[Required action]
What is needed is the full listing written out exactly, minus the pictures.

[Available data]

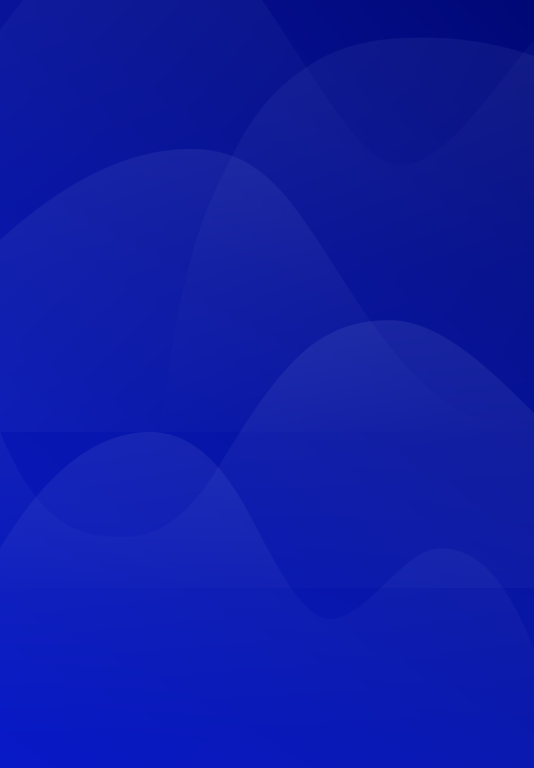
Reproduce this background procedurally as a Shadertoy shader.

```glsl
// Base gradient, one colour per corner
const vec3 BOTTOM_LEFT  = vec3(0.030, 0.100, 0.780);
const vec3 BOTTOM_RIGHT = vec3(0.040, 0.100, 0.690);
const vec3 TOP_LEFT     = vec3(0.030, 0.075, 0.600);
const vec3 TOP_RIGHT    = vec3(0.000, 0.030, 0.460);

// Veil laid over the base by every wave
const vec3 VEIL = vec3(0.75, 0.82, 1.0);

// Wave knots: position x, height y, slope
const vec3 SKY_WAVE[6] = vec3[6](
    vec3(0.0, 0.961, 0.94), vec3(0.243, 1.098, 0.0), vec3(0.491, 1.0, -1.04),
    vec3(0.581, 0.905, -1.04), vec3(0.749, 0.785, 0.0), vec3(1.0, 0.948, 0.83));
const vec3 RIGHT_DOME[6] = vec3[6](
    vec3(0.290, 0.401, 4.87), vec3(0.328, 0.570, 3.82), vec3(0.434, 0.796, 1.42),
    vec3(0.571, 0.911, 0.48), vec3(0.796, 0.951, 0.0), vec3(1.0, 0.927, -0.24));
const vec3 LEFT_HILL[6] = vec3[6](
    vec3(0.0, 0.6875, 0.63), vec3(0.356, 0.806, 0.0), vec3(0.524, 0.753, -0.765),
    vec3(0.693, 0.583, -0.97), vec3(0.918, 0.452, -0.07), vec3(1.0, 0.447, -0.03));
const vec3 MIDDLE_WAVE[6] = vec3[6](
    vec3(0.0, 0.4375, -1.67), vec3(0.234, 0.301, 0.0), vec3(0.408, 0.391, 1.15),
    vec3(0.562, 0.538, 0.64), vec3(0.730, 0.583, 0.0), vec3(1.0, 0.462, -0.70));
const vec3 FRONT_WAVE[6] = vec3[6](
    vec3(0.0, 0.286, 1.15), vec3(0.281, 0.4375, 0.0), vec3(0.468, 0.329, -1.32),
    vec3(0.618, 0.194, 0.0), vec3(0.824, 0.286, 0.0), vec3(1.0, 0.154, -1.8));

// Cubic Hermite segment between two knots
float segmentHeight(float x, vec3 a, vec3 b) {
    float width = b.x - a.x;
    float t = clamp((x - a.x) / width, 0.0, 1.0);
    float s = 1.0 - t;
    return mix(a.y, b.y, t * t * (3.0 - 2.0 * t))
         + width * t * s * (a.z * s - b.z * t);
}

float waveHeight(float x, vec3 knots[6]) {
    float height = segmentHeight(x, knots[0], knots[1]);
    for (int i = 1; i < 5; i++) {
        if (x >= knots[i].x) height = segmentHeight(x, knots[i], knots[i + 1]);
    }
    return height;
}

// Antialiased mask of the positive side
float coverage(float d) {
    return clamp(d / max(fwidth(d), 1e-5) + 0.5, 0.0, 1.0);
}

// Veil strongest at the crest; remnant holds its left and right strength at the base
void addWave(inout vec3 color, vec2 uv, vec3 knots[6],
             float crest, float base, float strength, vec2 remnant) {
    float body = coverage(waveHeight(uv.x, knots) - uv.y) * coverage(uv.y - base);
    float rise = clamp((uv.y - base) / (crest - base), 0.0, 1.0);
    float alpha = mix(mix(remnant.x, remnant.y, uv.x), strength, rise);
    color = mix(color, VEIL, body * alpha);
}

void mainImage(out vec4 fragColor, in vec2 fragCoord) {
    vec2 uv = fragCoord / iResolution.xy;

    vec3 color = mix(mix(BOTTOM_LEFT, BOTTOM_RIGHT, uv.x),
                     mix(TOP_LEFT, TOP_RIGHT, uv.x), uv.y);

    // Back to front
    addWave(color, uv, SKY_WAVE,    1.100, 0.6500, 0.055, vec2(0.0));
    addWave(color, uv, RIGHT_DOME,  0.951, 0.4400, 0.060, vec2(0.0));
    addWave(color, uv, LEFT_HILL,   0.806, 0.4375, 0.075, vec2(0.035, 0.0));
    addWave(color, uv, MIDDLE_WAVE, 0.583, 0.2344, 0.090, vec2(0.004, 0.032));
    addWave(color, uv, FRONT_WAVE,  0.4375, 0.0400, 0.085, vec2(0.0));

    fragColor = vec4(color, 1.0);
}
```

[Answer below]
Reproduce this background procedurally as a Shadertoy shader.

```glsl
// Base gradient, one colour per corner
const vec3 BOTTOM_LEFT  = vec3(0.030, 0.100, 0.780);
const vec3 BOTTOM_RIGHT = vec3(0.040, 0.100, 0.690);
const vec3 TOP_LEFT     = vec3(0.030, 0.075, 0.600);
const vec3 TOP_RIGHT    = vec3(0.000, 0.030, 0.460);

// Veil laid over the base by every wave
const vec3 VEIL = vec3(0.75, 0.82, 1.0);

// Wave knots: position x, height y, slope
const vec3 SKY_WAVE[6] = vec3[6](
    vec3(0.0, 0.961, 0.94), vec3(0.243, 1.098, 0.0), vec3(0.491, 1.0, -1.04),
    vec3(0.581, 0.905, -1.04), vec3(0.749, 0.785, 0.0), vec3(1.0, 0.948, 0.83));
const vec3 RIGHT_DOME[6] = vec3[6](
    vec3(0.290, 0.401, 4.87), vec3(0.328, 0.570, 3.82), vec3(0.434, 0.796, 1.42),
    vec3(0.571, 0.911, 0.48), vec3(0.796, 0.951, 0.0), vec3(1.0, 0.927, -0.24));
const vec3 LEFT_HILL[6] = vec3[6](
    vec3(0.0, 0.6875, 0.63), vec3(0.356, 0.806, 0.0), vec3(0.524, 0.753, -0.765),
    vec3(0.693, 0.583, -0.97), vec3(0.918, 0.452, -0.07), vec3(1.0, 0.447, -0.03));
const vec3 MIDDLE_WAVE[6] = vec3[6](
    vec3(0.0, 0.4375, -1.67), vec3(0.234, 0.301, 0.0), vec3(0.408, 0.391, 1.15),
    vec3(0.562, 0.538, 0.64), vec3(0.730, 0.583, 0.0), vec3(1.0, 0.462, -0.70));
const vec3 FRONT_WAVE[6] = vec3[6](
    vec3(0.0, 0.286, 1.15), vec3(0.281, 0.4375, 0.0), vec3(0.468, 0.329, -1.32),
    vec3(0.618, 0.194, 0.0), vec3(0.824, 0.286, 0.0), vec3(1.0, 0.154, -1.8));

// Cubic Hermite segment between two knots
float segmentHeight(float x, vec3 a, vec3 b) {
    float width = b.x - a.x;
    float t = clamp((x - a.x) / width, 0.0, 1.0);
    float s = 1.0 - t;
    return mix(a.y, b.y, t * t * (3.0 - 2.0 * t))
         + width * t * s * (a.z * s - b.z * t);
}

float waveHeight(float x, vec3 knots[6]) {
    float height = segmentHeight(x, knots[0], knots[1]);
    for (int i = 1; i < 5; i++) {
        if (x >= knots[i].x) height = segmentHeight(x, knots[i], knots[i + 1]);
    }
    return height;
}

// Antialiased mask of the positive side
float coverage(float d) {
    return clamp(d / max(fwidth(d), 1e-5) + 0.5, 0.0, 1.0);
}

// Veil strongest at the crest; remnant holds its left and right strength at the base
void addWave(inout vec3 color, vec2 uv, vec3 knots[6],
             float crest, float base, float strength, vec2 remnant) {
    float body = coverage(waveHeight(uv.x, knots) - uv.y) * coverage(uv.y - base);
    float rise = clamp((uv.y - base) / (crest - base), 0.0, 1.0);
    float alpha = mix(mix(remnant.x, remnant.y, uv.x), strength, rise);
    color = mix(color, VEIL, body * alpha);
}

void mainImage(out vec4 fragColor, in vec2 fragCoord) {
    vec2 uv = fragCoord / iResolution.xy;

    vec3 color = mix(mix(BOTTOM_LEFT, BOTTOM_RIGHT, uv.x),
                     mix(TOP_LEFT, TOP_RIGHT, uv.x), uv.y);

    // Back to front
    addWave(color, uv, SKY_WAVE,    1.100, 0.6500, 0.055, vec2(0.0));
    addWave(color, uv, RIGHT_DOME,  0.951, 0.4400, 0.060, vec2(0.0));
    addWave(color, uv, LEFT_HILL,   0.806, 0.4375, 0.075, vec2(0.035, 0.0));
    addWave(color, uv, MIDDLE_WAVE, 0.583, 0.2344, 0.090, vec2(0.004, 0.032));
    addWave(color, uv, FRONT_WAVE,  0.4375, 0.0400, 0.085, vec2(0.0));

    fragColor = vec4(color, 1.0);
}
```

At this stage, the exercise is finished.